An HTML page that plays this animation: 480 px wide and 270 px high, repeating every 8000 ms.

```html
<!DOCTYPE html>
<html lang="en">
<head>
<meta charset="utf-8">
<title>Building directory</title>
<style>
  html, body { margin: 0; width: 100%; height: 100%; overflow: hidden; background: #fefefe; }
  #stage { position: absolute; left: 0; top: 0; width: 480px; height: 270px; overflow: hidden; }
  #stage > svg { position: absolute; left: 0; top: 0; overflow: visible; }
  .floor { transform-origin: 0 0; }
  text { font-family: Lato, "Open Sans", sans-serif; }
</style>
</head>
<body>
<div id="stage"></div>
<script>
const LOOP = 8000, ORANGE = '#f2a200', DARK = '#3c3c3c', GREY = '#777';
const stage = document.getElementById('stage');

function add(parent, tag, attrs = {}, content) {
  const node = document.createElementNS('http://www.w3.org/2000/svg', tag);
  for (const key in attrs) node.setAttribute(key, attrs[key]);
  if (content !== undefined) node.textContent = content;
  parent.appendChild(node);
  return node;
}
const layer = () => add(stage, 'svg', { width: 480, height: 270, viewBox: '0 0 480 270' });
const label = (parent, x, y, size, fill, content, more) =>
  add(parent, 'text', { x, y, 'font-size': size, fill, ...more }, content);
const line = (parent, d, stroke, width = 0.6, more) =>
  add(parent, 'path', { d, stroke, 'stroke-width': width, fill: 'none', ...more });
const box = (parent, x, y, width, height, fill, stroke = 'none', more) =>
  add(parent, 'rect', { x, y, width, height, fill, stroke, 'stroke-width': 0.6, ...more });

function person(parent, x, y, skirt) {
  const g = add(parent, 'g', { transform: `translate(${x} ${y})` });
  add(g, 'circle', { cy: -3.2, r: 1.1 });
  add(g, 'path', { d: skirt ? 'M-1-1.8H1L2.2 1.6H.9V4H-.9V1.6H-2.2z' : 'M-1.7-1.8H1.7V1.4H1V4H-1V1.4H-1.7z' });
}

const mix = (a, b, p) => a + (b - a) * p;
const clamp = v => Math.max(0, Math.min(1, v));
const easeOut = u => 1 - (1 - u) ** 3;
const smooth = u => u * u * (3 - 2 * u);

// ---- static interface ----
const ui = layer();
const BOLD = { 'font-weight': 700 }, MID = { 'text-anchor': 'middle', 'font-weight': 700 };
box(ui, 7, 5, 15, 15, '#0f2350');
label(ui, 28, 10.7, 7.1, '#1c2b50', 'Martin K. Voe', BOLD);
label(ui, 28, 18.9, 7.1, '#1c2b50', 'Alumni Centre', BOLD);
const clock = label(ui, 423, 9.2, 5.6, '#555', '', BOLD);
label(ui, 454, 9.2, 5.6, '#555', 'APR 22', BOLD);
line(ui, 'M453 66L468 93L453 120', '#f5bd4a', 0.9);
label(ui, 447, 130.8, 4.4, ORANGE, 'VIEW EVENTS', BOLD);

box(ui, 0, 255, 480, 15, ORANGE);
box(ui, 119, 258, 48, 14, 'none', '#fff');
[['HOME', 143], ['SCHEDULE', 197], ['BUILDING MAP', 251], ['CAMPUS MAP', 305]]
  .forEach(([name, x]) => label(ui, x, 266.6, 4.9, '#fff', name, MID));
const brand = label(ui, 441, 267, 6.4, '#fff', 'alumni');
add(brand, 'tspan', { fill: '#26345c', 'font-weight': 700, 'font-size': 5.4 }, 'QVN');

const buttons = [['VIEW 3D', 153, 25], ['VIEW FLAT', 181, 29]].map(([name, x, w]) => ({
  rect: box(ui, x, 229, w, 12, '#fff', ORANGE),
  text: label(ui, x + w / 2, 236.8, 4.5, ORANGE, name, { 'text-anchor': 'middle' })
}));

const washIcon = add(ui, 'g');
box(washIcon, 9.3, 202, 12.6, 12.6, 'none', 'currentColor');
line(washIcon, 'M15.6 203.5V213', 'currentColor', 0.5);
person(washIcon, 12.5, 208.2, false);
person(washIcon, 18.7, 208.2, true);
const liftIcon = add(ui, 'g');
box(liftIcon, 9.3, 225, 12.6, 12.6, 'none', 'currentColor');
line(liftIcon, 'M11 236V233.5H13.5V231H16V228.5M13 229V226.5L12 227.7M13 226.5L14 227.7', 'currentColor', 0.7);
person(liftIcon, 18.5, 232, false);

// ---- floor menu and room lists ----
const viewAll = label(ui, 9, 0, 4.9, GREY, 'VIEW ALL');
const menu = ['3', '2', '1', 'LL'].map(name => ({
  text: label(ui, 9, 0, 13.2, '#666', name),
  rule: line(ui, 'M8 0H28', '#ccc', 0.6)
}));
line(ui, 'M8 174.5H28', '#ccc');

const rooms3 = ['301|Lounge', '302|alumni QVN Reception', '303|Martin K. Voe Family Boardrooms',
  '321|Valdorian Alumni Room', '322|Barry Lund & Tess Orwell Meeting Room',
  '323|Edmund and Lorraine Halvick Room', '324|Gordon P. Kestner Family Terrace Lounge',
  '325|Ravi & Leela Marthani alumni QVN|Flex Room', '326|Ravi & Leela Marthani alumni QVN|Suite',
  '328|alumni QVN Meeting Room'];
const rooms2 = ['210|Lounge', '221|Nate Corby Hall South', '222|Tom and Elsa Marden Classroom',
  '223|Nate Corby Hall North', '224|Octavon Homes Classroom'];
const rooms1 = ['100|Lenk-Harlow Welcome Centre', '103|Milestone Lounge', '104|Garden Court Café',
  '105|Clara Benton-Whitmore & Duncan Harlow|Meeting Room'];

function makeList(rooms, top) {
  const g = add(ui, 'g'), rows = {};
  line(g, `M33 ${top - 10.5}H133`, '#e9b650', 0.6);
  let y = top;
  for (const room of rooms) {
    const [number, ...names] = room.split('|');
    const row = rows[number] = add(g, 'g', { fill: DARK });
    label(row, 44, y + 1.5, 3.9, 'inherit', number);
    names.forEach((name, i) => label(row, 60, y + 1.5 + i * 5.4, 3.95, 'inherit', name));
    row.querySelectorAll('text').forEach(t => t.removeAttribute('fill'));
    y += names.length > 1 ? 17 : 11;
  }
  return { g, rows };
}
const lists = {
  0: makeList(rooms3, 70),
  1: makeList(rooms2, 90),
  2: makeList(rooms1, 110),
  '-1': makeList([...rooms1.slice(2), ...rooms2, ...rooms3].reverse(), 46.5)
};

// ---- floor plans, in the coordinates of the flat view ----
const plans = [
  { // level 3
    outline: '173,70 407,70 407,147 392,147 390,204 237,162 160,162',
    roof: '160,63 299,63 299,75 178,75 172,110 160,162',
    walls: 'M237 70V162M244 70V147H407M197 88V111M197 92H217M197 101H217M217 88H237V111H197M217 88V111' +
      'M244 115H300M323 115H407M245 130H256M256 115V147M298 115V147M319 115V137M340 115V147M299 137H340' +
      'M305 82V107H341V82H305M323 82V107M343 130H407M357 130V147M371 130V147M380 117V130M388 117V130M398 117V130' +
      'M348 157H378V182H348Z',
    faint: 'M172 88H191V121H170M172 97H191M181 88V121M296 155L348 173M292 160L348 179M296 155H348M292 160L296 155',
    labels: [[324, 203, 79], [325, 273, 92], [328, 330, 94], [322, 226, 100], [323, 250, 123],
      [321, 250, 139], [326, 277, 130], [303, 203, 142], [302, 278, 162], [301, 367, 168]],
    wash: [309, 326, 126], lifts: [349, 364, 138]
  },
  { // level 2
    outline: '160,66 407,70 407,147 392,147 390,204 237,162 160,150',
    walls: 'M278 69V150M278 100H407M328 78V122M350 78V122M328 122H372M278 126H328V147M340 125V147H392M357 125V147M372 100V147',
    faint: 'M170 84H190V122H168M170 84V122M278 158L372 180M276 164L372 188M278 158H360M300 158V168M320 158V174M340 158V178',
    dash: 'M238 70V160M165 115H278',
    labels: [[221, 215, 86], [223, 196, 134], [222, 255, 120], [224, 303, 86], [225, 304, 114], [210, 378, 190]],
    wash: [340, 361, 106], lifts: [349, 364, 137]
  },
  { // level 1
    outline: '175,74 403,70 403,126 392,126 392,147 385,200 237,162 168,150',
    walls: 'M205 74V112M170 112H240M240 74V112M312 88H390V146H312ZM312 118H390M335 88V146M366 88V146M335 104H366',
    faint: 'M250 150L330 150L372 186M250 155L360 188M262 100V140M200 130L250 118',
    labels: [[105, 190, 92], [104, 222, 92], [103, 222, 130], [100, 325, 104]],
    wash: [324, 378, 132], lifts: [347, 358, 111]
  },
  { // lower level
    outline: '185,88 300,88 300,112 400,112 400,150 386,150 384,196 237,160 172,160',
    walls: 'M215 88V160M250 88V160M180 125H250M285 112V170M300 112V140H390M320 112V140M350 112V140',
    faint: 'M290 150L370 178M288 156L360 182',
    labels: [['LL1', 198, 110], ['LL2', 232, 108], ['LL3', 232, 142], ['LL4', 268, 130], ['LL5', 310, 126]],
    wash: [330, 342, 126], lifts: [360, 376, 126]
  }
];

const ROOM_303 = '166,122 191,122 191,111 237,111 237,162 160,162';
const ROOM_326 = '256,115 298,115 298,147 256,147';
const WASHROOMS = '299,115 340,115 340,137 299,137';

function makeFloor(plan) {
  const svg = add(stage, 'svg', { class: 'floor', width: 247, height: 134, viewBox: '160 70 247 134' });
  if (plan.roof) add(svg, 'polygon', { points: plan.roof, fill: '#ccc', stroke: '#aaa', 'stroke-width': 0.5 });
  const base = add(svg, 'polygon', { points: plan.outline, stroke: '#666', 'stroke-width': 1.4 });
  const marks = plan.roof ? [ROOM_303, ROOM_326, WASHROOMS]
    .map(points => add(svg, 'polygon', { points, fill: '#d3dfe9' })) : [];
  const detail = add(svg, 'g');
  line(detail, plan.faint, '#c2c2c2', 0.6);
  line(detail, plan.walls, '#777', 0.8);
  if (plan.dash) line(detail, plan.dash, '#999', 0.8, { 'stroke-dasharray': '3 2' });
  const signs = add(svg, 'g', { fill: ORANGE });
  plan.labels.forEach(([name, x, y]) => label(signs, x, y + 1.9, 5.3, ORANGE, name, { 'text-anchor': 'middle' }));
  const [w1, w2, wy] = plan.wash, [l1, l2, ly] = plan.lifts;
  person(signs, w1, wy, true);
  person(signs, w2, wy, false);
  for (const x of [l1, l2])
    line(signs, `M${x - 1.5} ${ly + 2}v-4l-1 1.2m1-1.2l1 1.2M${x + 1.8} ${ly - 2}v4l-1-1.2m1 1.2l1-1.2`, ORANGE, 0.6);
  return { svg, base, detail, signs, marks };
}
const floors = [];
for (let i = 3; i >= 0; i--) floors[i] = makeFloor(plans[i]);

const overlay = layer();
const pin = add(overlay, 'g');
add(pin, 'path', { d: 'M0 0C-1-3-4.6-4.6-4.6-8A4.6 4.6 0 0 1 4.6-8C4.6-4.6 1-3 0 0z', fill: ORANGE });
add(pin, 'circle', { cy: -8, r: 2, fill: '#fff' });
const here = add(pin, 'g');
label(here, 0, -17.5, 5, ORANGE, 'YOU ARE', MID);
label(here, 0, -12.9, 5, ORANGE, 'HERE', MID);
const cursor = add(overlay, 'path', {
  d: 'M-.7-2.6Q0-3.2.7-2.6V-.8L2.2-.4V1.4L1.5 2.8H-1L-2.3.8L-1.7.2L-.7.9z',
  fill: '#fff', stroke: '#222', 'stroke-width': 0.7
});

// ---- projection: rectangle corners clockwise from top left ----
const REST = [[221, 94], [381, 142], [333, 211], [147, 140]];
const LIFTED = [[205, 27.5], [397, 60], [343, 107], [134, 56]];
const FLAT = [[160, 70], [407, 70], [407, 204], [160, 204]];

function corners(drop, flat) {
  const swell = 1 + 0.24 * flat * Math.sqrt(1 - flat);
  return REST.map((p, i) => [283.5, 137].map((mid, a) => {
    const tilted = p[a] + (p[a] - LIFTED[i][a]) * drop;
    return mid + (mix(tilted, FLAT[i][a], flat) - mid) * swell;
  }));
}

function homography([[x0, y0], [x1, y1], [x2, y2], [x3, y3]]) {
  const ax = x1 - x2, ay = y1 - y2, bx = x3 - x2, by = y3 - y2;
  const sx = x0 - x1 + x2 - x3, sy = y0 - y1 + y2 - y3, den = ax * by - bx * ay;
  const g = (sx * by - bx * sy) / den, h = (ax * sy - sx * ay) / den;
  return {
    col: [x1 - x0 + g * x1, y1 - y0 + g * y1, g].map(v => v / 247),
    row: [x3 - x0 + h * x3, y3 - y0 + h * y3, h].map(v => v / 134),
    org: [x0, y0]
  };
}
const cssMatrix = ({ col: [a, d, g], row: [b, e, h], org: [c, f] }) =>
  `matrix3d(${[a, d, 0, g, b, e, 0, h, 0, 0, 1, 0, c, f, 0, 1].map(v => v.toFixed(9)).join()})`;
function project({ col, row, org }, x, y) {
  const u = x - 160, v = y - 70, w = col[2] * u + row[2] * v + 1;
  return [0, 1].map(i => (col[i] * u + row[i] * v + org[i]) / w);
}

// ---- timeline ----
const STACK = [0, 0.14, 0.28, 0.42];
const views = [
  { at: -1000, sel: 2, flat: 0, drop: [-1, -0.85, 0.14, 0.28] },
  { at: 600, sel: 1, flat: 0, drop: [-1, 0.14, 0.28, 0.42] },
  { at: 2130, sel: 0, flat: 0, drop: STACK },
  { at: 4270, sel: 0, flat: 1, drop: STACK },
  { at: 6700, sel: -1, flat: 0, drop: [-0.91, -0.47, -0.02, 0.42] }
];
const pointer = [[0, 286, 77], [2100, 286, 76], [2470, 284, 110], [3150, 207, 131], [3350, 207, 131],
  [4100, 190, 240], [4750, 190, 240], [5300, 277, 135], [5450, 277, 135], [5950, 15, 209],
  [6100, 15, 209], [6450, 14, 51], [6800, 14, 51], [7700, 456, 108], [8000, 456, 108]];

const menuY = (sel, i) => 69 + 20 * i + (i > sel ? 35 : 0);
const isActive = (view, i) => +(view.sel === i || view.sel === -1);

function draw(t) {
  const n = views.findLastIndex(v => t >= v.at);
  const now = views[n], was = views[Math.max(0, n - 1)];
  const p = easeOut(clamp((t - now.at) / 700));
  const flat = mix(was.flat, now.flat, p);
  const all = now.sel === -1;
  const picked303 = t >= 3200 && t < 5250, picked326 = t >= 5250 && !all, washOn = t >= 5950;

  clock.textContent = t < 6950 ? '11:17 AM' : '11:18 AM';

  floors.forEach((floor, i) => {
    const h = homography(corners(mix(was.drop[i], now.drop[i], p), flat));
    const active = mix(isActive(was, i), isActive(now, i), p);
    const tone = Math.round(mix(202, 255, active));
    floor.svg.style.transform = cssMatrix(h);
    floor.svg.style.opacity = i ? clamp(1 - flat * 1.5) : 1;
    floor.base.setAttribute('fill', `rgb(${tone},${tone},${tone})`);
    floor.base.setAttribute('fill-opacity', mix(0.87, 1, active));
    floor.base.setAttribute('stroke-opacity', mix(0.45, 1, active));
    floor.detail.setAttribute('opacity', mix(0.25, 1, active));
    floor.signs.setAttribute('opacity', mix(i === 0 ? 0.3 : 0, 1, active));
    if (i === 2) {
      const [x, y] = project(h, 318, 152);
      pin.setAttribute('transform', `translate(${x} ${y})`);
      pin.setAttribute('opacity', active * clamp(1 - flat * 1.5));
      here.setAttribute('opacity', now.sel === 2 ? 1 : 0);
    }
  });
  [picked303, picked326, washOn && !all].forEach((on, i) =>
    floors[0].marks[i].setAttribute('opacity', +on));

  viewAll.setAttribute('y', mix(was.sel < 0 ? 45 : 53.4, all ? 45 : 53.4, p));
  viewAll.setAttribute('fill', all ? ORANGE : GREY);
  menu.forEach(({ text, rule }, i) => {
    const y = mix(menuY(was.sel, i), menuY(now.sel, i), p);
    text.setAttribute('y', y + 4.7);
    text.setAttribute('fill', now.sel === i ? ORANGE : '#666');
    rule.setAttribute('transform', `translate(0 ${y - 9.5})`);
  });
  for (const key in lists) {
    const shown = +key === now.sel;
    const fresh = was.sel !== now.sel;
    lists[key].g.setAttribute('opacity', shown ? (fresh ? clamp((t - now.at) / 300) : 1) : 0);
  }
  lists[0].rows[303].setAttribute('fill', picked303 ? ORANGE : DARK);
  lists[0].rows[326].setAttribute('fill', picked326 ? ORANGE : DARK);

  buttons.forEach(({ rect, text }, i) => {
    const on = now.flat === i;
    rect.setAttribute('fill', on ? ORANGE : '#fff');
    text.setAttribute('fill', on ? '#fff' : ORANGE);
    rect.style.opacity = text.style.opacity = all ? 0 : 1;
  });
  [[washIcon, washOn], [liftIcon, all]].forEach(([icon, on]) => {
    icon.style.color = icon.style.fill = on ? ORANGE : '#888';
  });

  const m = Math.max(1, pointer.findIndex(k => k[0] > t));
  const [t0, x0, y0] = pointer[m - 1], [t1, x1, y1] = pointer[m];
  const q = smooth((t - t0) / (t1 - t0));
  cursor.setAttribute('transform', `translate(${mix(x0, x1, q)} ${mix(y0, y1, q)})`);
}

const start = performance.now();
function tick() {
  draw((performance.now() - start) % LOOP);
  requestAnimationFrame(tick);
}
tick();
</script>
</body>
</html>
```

* [WHAT IS REQUIRED]
The answer must consist of each line from the data that includes the string "corners".

* [WRITTEN ANSWER]
// ---- projection: rectangle corners clockwise from top left ----
function corners(drop, flat) {
    const h = homography(corners(mix(was.drop[i], now.drop[i], p), flat));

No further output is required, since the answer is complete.